What the exercise asks – Omit all pictures, then retype the data exactly as given.

Data –
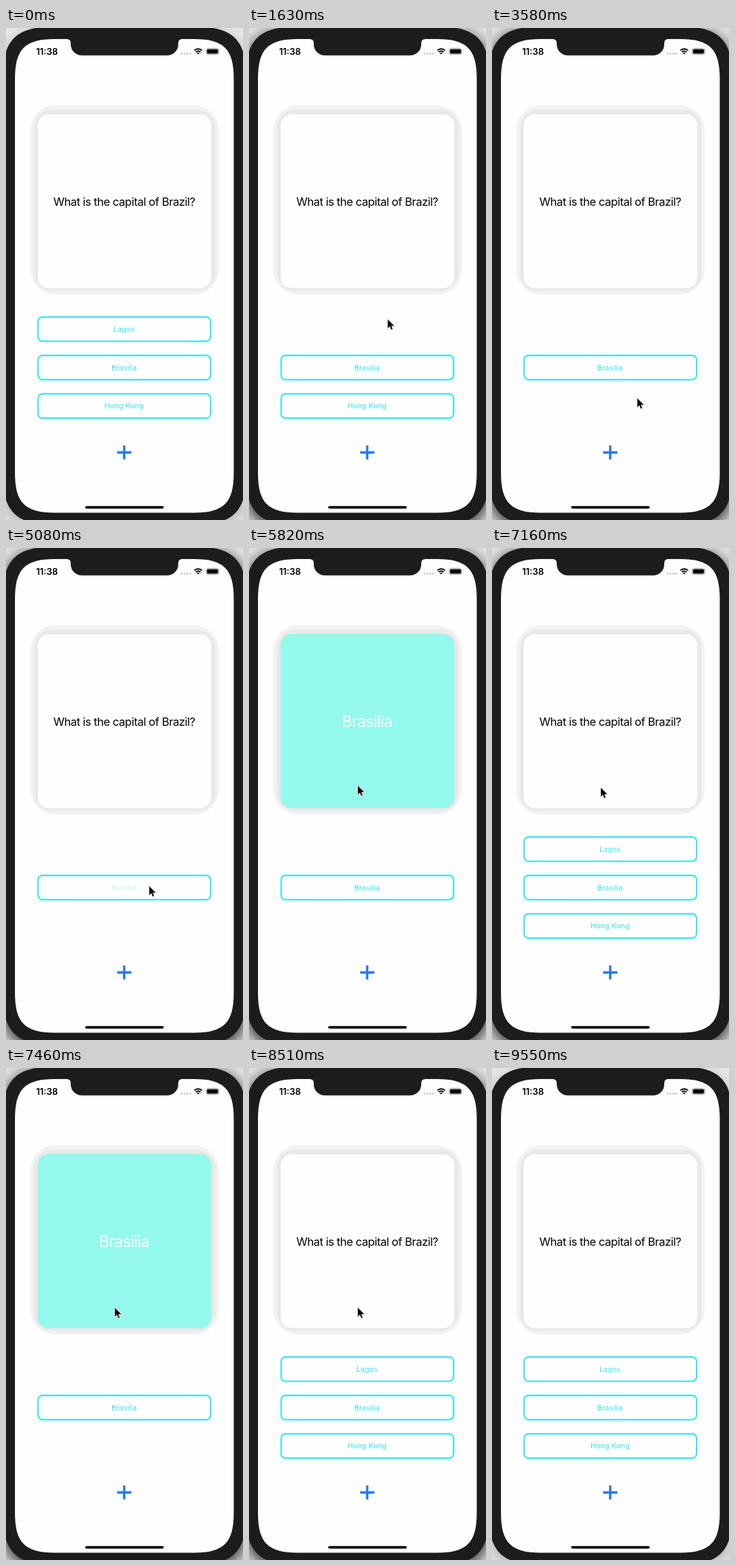
These frames come from a looping animation (344 by 714 pixels, 9650 ms). An HTML page:

```html
<!DOCTYPE html>
<html lang="en">
<head>
<meta charset="utf-8">
<title>Quiz card</title>
<style>
  html, body { margin: 0; width: 100%; height: 100%; overflow: hidden; background: #fff; }
  svg { display: block; width: 344px; height: 714px; }
  text { font-family: Inter, Roboto, sans-serif; text-anchor: middle; }
  .question { font-size: 16.5px; letter-spacing: -.5px; }
  .answer { font-size: 22.6px; letter-spacing: -.5px; fill: #fff; }
  .clock { font-size: 13px; font-weight: 600; }
  .choice rect { fill: none; stroke: #36e8f1; stroke-width: 2.2; }
  .choice text { font-size: 10.8px; fill: #36e8f1; }
  #shadow { filter: blur(14px); }
  #cursor { filter: drop-shadow(.3px .8px .7px rgba(0, 0, 0, .45)); }
</style>
</head>
<body>
<svg viewBox="0 0 344 714">
  <rect width="344" height="714" fill="#ebebeb"/>

  <!-- phone -->
  <path id="shadow" transform="translate(0 7)"/>
  <path id="body" fill="#1c1c1c"/>
  <path id="screen" fill="#fefefe"/>
  <path fill="#1c1c1c" d="M86 15V16H88Q94 16 94 22V23.7A16 16 0 0 0 110 39.7H234A16 16 0 0 0 250 23.7V22Q250 16 256 16H258V15Z"/>

  <!-- status bar -->
  <text class="clock" x="59.5" y="38.5">11:38</text>
  <path d="M255 37.3H268" stroke="#c4c4c4" stroke-width="2.8" stroke-linecap="round" stroke-dasharray="0 4"/>
  <g fill="none" stroke="#000" stroke-width="1.8">
    <path d="M273.4 32.6Q279 27.8 284.6 32.6M275.6 35Q279 32 282.4 35"/>
    <path d="M277.2 36.4Q279 35 280.8 36.4L279 38.4Z" fill="#000" stroke="none"/>
  </g>
  <rect x="290.5" y="29.5" width="18.4" height="9" rx="2.6" fill="none" stroke="#999" stroke-width=".9"/>
  <rect x="291.7" y="30.7" width="16" height="6.6" rx="1.5"/>
  <path d="M309.8 32.5Q311.2 34 309.8 35.5Z" fill="#999"/>

  <!-- card -->
  <rect x="35" y="112" width="274" height="275" rx="37" fill="#f2f2f2"/>
  <rect x="40.5" y="118" width="263.5" height="264" rx="27" fill="#e9e9e9"/>
  <rect x="45.5" y="124.2" width="253" height="253.6" rx="16.5" fill="#e2e2e2"/>
  <rect id="face" x="46" y="125" width="252" height="252.5" rx="16"/>
  <text id="question" class="question" x="171.6" y="257.7">What is the capital of Brazil?</text>
  <text id="answer" class="answer" x="171.5" y="260">Brasilia</text>

  <g id="choices"></g>

  <path d="M161.3 616H182M171.6 605.7V626.3" stroke="#2478f4" stroke-width="3.3"/>
  <rect x="115" y="693.7" width="114" height="3.8" rx="1.9"/>

  <path id="cursor" d="M1 1V13.8L4 11L6 15.7L7.9 14.9L6 10.3H10.2Z" stroke="#fff" stroke-width="1.7" paint-order="stroke"/>
</svg>

<script>
const LOOP = 9650, SAMPLE = 148, HOLD = 300;
const ENTER = 450, LEAVE = 9550;
const $ = id => document.getElementById(id);

// Rectangle with smooth corners that start c away from each corner
function smoothRect(x, y, w, h, c) {
  const k = c * .75;
  return `M${x} ${y + c}c0 ${-k} ${c - k} ${-c} ${c} ${-c}h${w - 2 * c}` +
    `c${k} 0 ${c} ${c - k} ${c} ${c}v${h - 2 * c}` +
    `c0 ${k} ${k - c} ${c} ${-c} ${c}h${2 * c - w}` +
    `c${-k} 0 ${-c} ${k - c} ${-c} ${-c}z`;
}
const body = smoothRect(-5, -2, 354, 723, 76);
$('shadow').setAttribute('d', body);
$('body').setAttribute('d', body);
$('screen').setAttribute('d', smoothRect(13, 16, 317.6, 687.5, 58));

const NAMES = ['Lagos', 'Brasilia', 'Hong Kong'];
const CORRECT = 1, CARD = NAMES.length;
$('choices').innerHTML = NAMES.map((name, i) => `
  <g class="choice" transform="translate(0 ${418.3 + i * 55.75})">
    <rect x="46.6" y="1.1" width="250.4" height="35.2" rx="6.5"/>
    <text x="171.4" y="22.7">${name}</text>
  </g>`).join('');
const choices = [...document.querySelectorAll('.choice')];

const TAPS = [
  { time: 1630, on: 0 }, { time: 3580, on: 2 }, { time: 5230, on: CORRECT },
  { time: 5960, on: CARD }, { time: 7460, on: CARD }, { time: 8510, on: CARD }
];

const HOME = { x: 306, y: 704 };
const MOVES = [
  { start: ENTER, end: 1190, x: 200.5, y: 422 },
  { start: 2380, end: 2830, x: 210, y: 536.5 },
  { start: 4780, end: 5080, x: 207, y: 490 },
  { start: 5230, end: 5820, x: 157, y: 344 },
  { start: 7010, end: 7160, x: 157, y: 347 },
  { start: 8960, end: 9400, ...HOME }
];

// Pointer on a sampled arc: quick in y first, then in x
function pointerAt(t) {
  let { x, y } = HOME;
  for (const move of MOVES) {
    if (t < move.start) break;
    const steps = Math.round((move.end - move.start) / SAMPLE);
    const step = Math.floor((t - move.start) / (move.end - move.start) * steps);
    const p = Math.min(1, (step + 1) / (steps + 1));
    x += (move.x - x) * p * p;
    y += (move.y - y) * (1 - (1 - p) ** 2);
  }
  return { x, y };
}

// Wrong answers vanish, the right one turns the card, the card turns itself
function quizAt(t) {
  let flipped = false, wrong = [];
  for (const { time, on } of TAPS) {
    if (t < time) break;
    if (on === CARD || on === CORRECT) {
      flipped = !flipped;
      wrong = [];
    } else wrong.push(on);
  }
  const pressed = TAPS.find(({ time }) => t >= time - HOLD && t < time)?.on;
  return { flipped, wrong, pressed };
}

const show = (el, on) => el.setAttribute('visibility', on ? 'visible' : 'hidden');

function draw(t) {
  const { x, y } = pointerAt(t);
  const { flipped, wrong, pressed } = quizAt(t);
  const focused = t >= TAPS[0].time - HOLD && t < LEAVE;

  $('shadow').setAttribute('opacity', focused ? .95 : .3);
  $('face').setAttribute('fill', flipped ? '#93faed' : '#fefefe');
  show($('question'), !flipped);
  show($('answer'), flipped);
  choices.forEach((choice, i) => {
    show(choice, flipped ? i === CORRECT : !wrong.includes(i));
    choice.lastElementChild.setAttribute('opacity', i === pressed ? .3 : 1);
  });
  show($('cursor'), t >= ENTER && t < LEAVE);
  $('cursor').setAttribute('transform', `translate(${x} ${y})`);
}

const start = performance.now();
function tick() {
  draw((performance.now() - start) % LOOP);
  requestAnimationFrame(tick);
}
tick();
</script>
</body>
</html>
```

Output for this exercise –
These frames come from a looping animation (344 by 714 pixels, 9650 ms). An HTML page:

```html
<!DOCTYPE html>
<html lang="en">
<head>
<meta charset="utf-8">
<title>Quiz card</title>
<style>
  html, body { margin: 0; width: 100%; height: 100%; overflow: hidden; background: #fff; }
  svg { display: block; width: 344px; height: 714px; }
  text { font-family: Inter, Roboto, sans-serif; text-anchor: middle; }
  .question { font-size: 16.5px; letter-spacing: -.5px; }
  .answer { font-size: 22.6px; letter-spacing: -.5px; fill: #fff; }
  .clock { font-size: 13px; font-weight: 600; }
  .choice rect { fill: none; stroke: #36e8f1; stroke-width: 2.2; }
  .choice text { font-size: 10.8px; fill: #36e8f1; }
  #shadow { filter: blur(14px); }
  #cursor { filter: drop-shadow(.3px .8px .7px rgba(0, 0, 0, .45)); }
</style>
</head>
<body>
<svg viewBox="0 0 344 714">
  <rect width="344" height="714" fill="#ebebeb"/>

  <!-- phone -->
  <path id="shadow" transform="translate(0 7)"/>
  <path id="body" fill="#1c1c1c"/>
  <path id="screen" fill="#fefefe"/>
  <path fill="#1c1c1c" d="M86 15V16H88Q94 16 94 22V23.7A16 16 0 0 0 110 39.7H234A16 16 0 0 0 250 23.7V22Q250 16 256 16H258V15Z"/>

  <!-- status bar -->
  <text class="clock" x="59.5" y="38.5">11:38</text>
  <path d="M255 37.3H268" stroke="#c4c4c4" stroke-width="2.8" stroke-linecap="round" stroke-dasharray="0 4"/>
  <g fill="none" stroke="#000" stroke-width="1.8">
    <path d="M273.4 32.6Q279 27.8 284.6 32.6M275.6 35Q279 32 282.4 35"/>
    <path d="M277.2 36.4Q279 35 280.8 36.4L279 38.4Z" fill="#000" stroke="none"/>
  </g>
  <rect x="290.5" y="29.5" width="18.4" height="9" rx="2.6" fill="none" stroke="#999" stroke-width=".9"/>
  <rect x="291.7" y="30.7" width="16" height="6.6" rx="1.5"/>
  <path d="M309.8 32.5Q311.2 34 309.8 35.5Z" fill="#999"/>

  <!-- card -->
  <rect x="35" y="112" width="274" height="275" rx="37" fill="#f2f2f2"/>
  <rect x="40.5" y="118" width="263.5" height="264" rx="27" fill="#e9e9e9"/>
  <rect x="45.5" y="124.2" width="253" height="253.6" rx="16.5" fill="#e2e2e2"/>
  <rect id="face" x="46" y="125" width="252" height="252.5" rx="16"/>
  <text id="question" class="question" x="171.6" y="257.7">What is the capital of Brazil?</text>
  <text id="answer" class="answer" x="171.5" y="260">Brasilia</text>

  <g id="choices"></g>

  <path d="M161.3 616H182M171.6 605.7V626.3" stroke="#2478f4" stroke-width="3.3"/>
  <rect x="115" y="693.7" width="114" height="3.8" rx="1.9"/>

  <path id="cursor" d="M1 1V13.8L4 11L6 15.7L7.9 14.9L6 10.3H10.2Z" stroke="#fff" stroke-width="1.7" paint-order="stroke"/>
</svg>

<script>
const LOOP = 9650, SAMPLE = 148, HOLD = 300;
const ENTER = 450, LEAVE = 9550;
const $ = id => document.getElementById(id);

// Rectangle with smooth corners that start c away from each corner
function smoothRect(x, y, w, h, c) {
  const k = c * .75;
  return `M${x} ${y + c}c0 ${-k} ${c - k} ${-c} ${c} ${-c}h${w - 2 * c}` +
    `c${k} 0 ${c} ${c - k} ${c} ${c}v${h - 2 * c}` +
    `c0 ${k} ${k - c} ${c} ${-c} ${c}h${2 * c - w}` +
    `c${-k} 0 ${-c} ${k - c} ${-c} ${-c}z`;
}
const body = smoothRect(-5, -2, 354, 723, 76);
$('shadow').setAttribute('d', body);
$('body').setAttribute('d', body);
$('screen').setAttribute('d', smoothRect(13, 16, 317.6, 687.5, 58));

const NAMES = ['Lagos', 'Brasilia', 'Hong Kong'];
const CORRECT = 1, CARD = NAMES.length;
$('choices').innerHTML = NAMES.map((name, i) => `
  <g class="choice" transform="translate(0 ${418.3 + i * 55.75})">
    <rect x="46.6" y="1.1" width="250.4" height="35.2" rx="6.5"/>
    <text x="171.4" y="22.7">${name}</text>
  </g>`).join('');
const choices = [...document.querySelectorAll('.choice')];

const TAPS = [
  { time: 1630, on: 0 }, { time: 3580, on: 2 }, { time: 5230, on: CORRECT },
  { time: 5960, on: CARD }, { time: 7460, on: CARD }, { time: 8510, on: CARD }
];

const HOME = { x: 306, y: 704 };
const MOVES = [
  { start: ENTER, end: 1190, x: 200.5, y: 422 },
  { start: 2380, end: 2830, x: 210, y: 536.5 },
  { start: 4780, end: 5080, x: 207, y: 490 },
  { start: 5230, end: 5820, x: 157, y: 344 },
  { start: 7010, end: 7160, x: 157, y: 347 },
  { start: 8960, end: 9400, ...HOME }
];

// Pointer on a sampled arc: quick in y first, then in x
function pointerAt(t) {
  let { x, y } = HOME;
  for (const move of MOVES) {
    if (t < move.start) break;
    const steps = Math.round((move.end - move.start) / SAMPLE);
    const step = Math.floor((t - move.start) / (move.end - move.start) * steps);
    const p = Math.min(1, (step + 1) / (steps + 1));
    x += (move.x - x) * p * p;
    y += (move.y - y) * (1 - (1 - p) ** 2);
  }
  return { x, y };
}

// Wrong answers vanish, the right one turns the card, the card turns itself
function quizAt(t) {
  let flipped = false, wrong = [];
  for (const { time, on } of TAPS) {
    if (t < time) break;
    if (on === CARD || on === CORRECT) {
      flipped = !flipped;
      wrong = [];
    } else wrong.push(on);
  }
  const pressed = TAPS.find(({ time }) => t >= time - HOLD && t < time)?.on;
  return { flipped, wrong, pressed };
}

const show = (el, on) => el.setAttribute('visibility', on ? 'visible' : 'hidden');

function draw(t) {
  const { x, y } = pointerAt(t);
  const { flipped, wrong, pressed } = quizAt(t);
  const focused = t >= TAPS[0].time - HOLD && t < LEAVE;

  $('shadow').setAttribute('opacity', focused ? .95 : .3);
  $('face').setAttribute('fill', flipped ? '#93faed' : '#fefefe');
  show($('question'), !flipped);
  show($('answer'), flipped);
  choices.forEach((choice, i) => {
    show(choice, flipped ? i === CORRECT : !wrong.includes(i));
    choice.lastElementChild.setAttribute('opacity', i === pressed ? .3 : 1);
  });
  show($('cursor'), t >= ENTER && t < LEAVE);
  $('cursor').setAttribute('transform', `translate(${x} ${y})`);
}

const start = performance.now();
function tick() {
  draw((performance.now() - start) % LOOP);
  requestAnimationFrame(tick);
}
tick();
</script>
</body>
</html>
```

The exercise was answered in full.